(Directions) Please copy each line of the listing that includes the string "width".

::::::

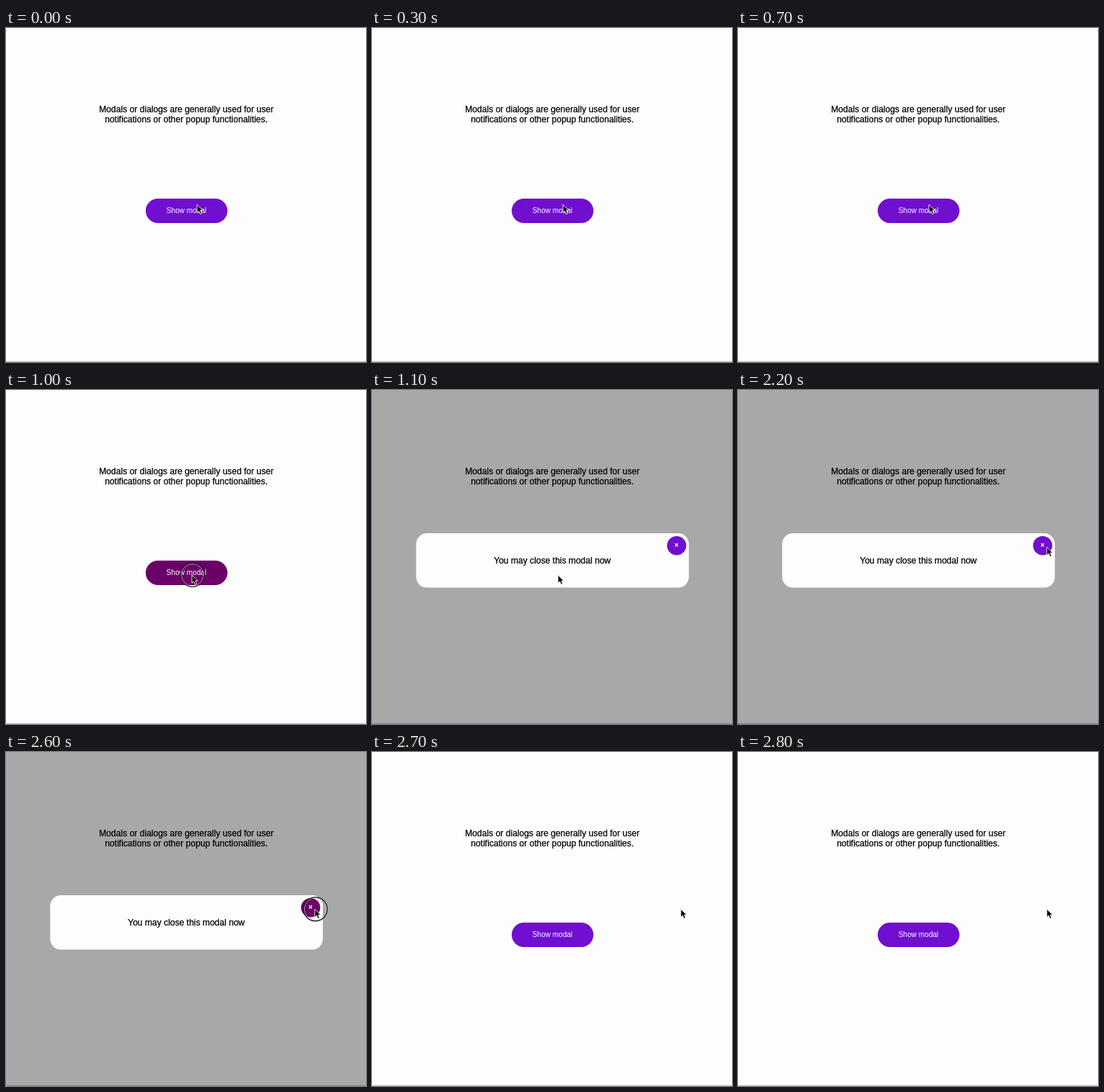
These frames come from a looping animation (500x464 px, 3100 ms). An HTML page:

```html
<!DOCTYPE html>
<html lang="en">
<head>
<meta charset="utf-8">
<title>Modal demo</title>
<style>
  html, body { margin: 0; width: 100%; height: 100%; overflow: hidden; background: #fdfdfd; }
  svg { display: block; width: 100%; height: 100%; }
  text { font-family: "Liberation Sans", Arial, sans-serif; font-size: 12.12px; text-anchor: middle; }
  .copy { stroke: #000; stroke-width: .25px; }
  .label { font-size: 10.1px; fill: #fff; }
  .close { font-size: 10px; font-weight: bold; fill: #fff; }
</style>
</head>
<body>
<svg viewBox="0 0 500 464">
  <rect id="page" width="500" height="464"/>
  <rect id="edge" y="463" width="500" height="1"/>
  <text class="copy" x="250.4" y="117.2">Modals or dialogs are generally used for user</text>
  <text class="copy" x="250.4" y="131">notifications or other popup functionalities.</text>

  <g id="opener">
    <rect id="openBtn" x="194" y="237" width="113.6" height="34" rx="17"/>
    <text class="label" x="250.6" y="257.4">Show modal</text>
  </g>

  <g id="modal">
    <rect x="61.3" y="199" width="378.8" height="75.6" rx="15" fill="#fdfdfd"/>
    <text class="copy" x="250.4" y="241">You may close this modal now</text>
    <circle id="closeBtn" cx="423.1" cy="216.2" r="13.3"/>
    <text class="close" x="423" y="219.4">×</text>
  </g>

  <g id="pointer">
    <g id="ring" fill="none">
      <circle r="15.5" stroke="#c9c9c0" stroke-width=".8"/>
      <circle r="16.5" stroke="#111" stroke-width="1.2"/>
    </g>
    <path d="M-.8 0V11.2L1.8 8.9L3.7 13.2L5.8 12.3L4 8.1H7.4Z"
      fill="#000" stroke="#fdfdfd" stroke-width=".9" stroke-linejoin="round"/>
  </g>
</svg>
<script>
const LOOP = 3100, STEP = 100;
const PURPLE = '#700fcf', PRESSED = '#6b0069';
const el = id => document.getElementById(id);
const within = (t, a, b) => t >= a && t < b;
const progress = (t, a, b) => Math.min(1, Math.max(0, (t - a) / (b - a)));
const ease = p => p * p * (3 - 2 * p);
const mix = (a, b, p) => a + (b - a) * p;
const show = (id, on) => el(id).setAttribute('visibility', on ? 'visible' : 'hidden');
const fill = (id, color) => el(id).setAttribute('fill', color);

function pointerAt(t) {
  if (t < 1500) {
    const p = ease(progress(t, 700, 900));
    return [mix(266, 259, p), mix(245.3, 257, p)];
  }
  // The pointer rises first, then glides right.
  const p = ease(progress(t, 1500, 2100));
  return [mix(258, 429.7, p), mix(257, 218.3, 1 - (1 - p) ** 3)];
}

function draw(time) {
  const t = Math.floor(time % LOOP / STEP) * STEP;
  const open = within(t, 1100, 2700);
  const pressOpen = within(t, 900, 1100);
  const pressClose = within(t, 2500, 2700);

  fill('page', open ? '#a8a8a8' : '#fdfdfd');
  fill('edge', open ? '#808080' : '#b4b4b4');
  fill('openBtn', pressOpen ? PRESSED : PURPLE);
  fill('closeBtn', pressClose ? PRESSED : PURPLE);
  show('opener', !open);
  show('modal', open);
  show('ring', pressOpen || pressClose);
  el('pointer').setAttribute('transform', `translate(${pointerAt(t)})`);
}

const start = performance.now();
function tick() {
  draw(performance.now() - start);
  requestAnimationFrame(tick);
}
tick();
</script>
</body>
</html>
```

::::::

(Solution)
  html, body { margin: 0; width: 100%; height: 100%; overflow: hidden; background: #fdfdfd; }
  svg { display: block; width: 100%; height: 100%; }
  .copy { stroke: #000; stroke-width: .25px; }
  <rect id="page" width="500" height="464"/>
  <rect id="edge" y="463" width="500" height="1"/>
    <rect id="openBtn" x="194" y="237" width="113.6" height="34" rx="17"/>
    <rect x="61.3" y="199" width="378.8" height="75.6" rx="15" fill="#fdfdfd"/>
      <circle r="15.5" stroke="#c9c9c0" stroke-width=".8"/>
      <circle r="16.5" stroke="#111" stroke-width="1.2"/>
      fill="#000" stroke="#fdfdfd" stroke-width=".9" stroke-linejoin="round"/>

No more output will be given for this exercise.